▶ Data for this task:
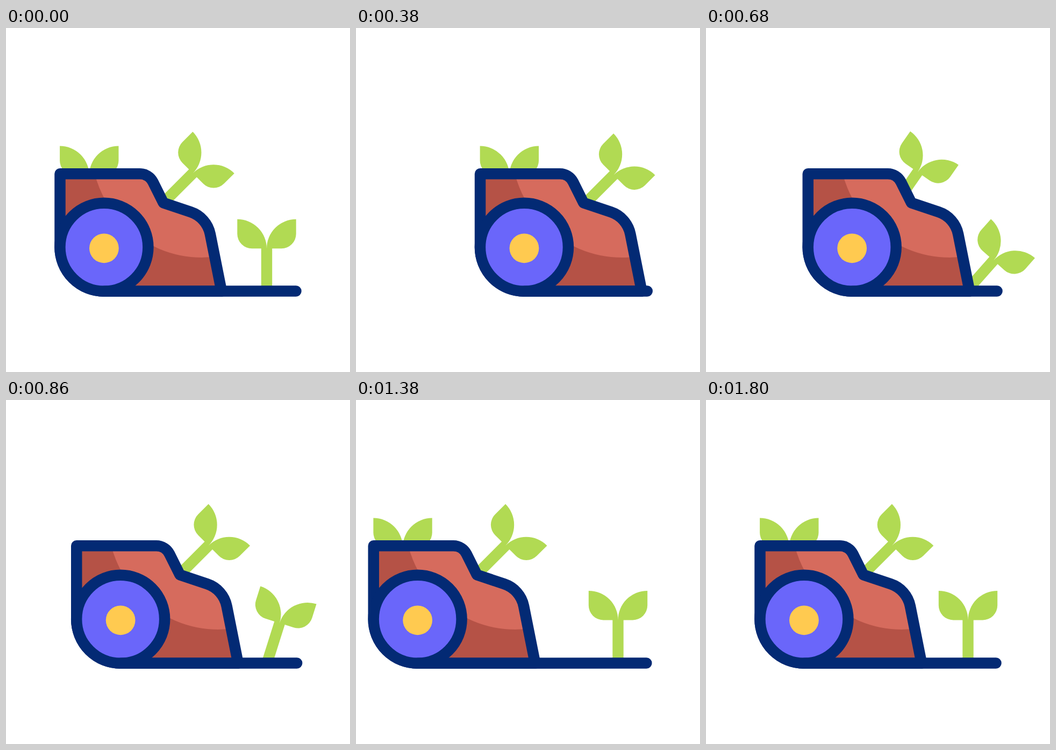
Recreate the animation shown at these times as an HTML page. Size 640x640 px, loop 2.4 s.

```html
<!DOCTYPE html>
<html lang="en">
<head>
<meta charset="utf-8">
<title>Planting machine</title>
<style>
  html, body { margin: 0; width: 100%; height: 100%; overflow: hidden; background: #fff; }
  svg { display: block; width: 100%; height: 100%; }
</style>
</head>
<body>
<svg viewBox="0 0 640 640">
  <defs>
    <path id="body" d="M100.5 408V271.3H249A27.3 27.3 0 0 1 273.4 286.4L292.8 325.3L343.6 342.3A54.6 54.6 0 0 1 379.9 383.4L401.1 489.7H182.4A82 82 0 0 1 100.5 408Z"/>
    <!-- The origin is the foot of the stem. -->
    <path id="sprout" d="M-10.2 10V-70.5H-27.3A27.3 27.3 0 0 1 -54.7 -97.8V-125A54.7 54.5 0 0 1 0 -70.5A54.7 54.5 0 0 1 54.7 -125V-97.8A27.3 27.3 0 0 1 27.3 -70.5H10.2V10Z"/>
    <clipPath id="bodyClip"><use href="#body"/></clipPath>
    <clipPath id="aboveGround"><rect width="640" height="490"/></clipPath>
  </defs>
  <g clip-path="url(#aboveGround)" fill="#b1da53">
    <use id="planted" href="#sprout"/>
    <use id="front" href="#sprout"/>
    <use id="rear" href="#sprout"/>
    <use id="next" href="#sprout"/>
  </g>
  <g stroke="#032a74" stroke-width="20.5" stroke-linecap="round" stroke-linejoin="round">
    <g id="car">
      <use href="#body" fill="#b55246" stroke="none"/>
      <g clip-path="url(#bodyClip)" stroke="none">
        <ellipse cx="364" cy="217" rx="206" ry="210" fill="#d66b5d"/>
      </g>
      <use href="#body" fill="none"/>
      <circle cx="182.4" cy="407.8" r="82" fill="#6a66fa"/>
      <circle cx="182.4" cy="409.8" r="27.4" fill="#ffca50" stroke="none"/>
    </g>
    <line id="ground" y1="489.7" y2="489.5"/>
  </g>
</svg>
<script>
const LOOP = 2400, FORWARD = 413, BACK = 1318, STOP = 1800;
const el = id => document.getElementById(id);
const [planted, front, rear, next, car, ground] =
  ['planted', 'front', 'rear', 'next', 'car', 'ground'].map(el);

const mix = (a, b, p) => a + (b - a) * p;
const clamp = v => Math.min(1, Math.max(0, v));
const ease = (t, start, end) => {
  const s = clamp((t - start) / (end - start));
  return s * s * (3 - 2 * s);
};

// Cubic Bézier easing, solved by bisection.
function bezier(x1, y1, x2, y2, x) {
  const at = (a, b, s) => 3 * a * s * (1 - s) ** 2 + 3 * b * s * s * (1 - s) + s ** 3;
  let lo = 0, hi = 1;
  for (let i = 0; i < 24; i++) {
    const mid = (lo + hi) / 2;
    if (at(x1, x2, mid) < x) lo = mid; else hi = mid;
  }
  return at(y1, y2, hi);
}

// Offset of the car and of the far end of the ground line.
function drive(t) {
  if (t < FORWARD) {
    const p = ease(t, 0, FORWARD);
    return [132.8 * p, 2.3 * p];
  }
  if (t < BACK) {
    const p = ease(t, FORWARD, 1337);
    return [mix(132.8, -81, p), mix(2.3, 1, p)];
  }
  const p = bezier(.167, .22, .833, 1, clamp((t - BACK) / (STOP - BACK)));
  return [mix(-81, 0, p), mix(1, 0, p)];
}

const place = (node, x, y, angle = 0) =>
  node.setAttribute('transform', `translate(${x} ${y}) rotate(${angle})`);

function draw(t) {
  const [dx, tip] = drive(t);
  car.setAttribute('transform', `translate(${dx} 0)`);
  ground.setAttribute('x1', 182.4 + dx);
  ground.setAttribute('x2', 539.5 + tip);

  place(planted, 485, 480.8 + 125 * ease(t, 0, 375));

  const drop = ease(t, 362, 589), upright = ease(t, 605, 1051);
  place(front,
    mix(mix(297.7 + dx, 488.2, drop), 487.5, upright),
    mix(mix(320.1, 485.8, drop), 479.9, upright),
    45 * (1 - upright));

  const lean = ease(t, 400, 806);
  place(rear, mix(154.8, 296.2, lean) + dx, mix(344.5, 320.6, lean), 45 * lean);

  place(next, 154.8 + dx, 344.5 + 125 * (1 - ease(t, 748, 1123)));
}

const begin = performance.now();
function tick() {
  draw((performance.now() - begin) % LOOP);
  requestAnimationFrame(tick);
}
draw(0);
requestAnimationFrame(tick);
</script>
</body>
</html>
```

▶ Activity: Copy each line of the entries that includes the word "stroke".

▶ Exercise answer:
  <g stroke="#032a74" stroke-width="20.5" stroke-linecap="round" stroke-linejoin="round">
      <use href="#body" fill="#b55246" stroke="none"/>
      <g clip-path="url(#bodyClip)" stroke="none">
      <circle cx="182.4" cy="409.8" r="27.4" fill="#ffca50" stroke="none"/>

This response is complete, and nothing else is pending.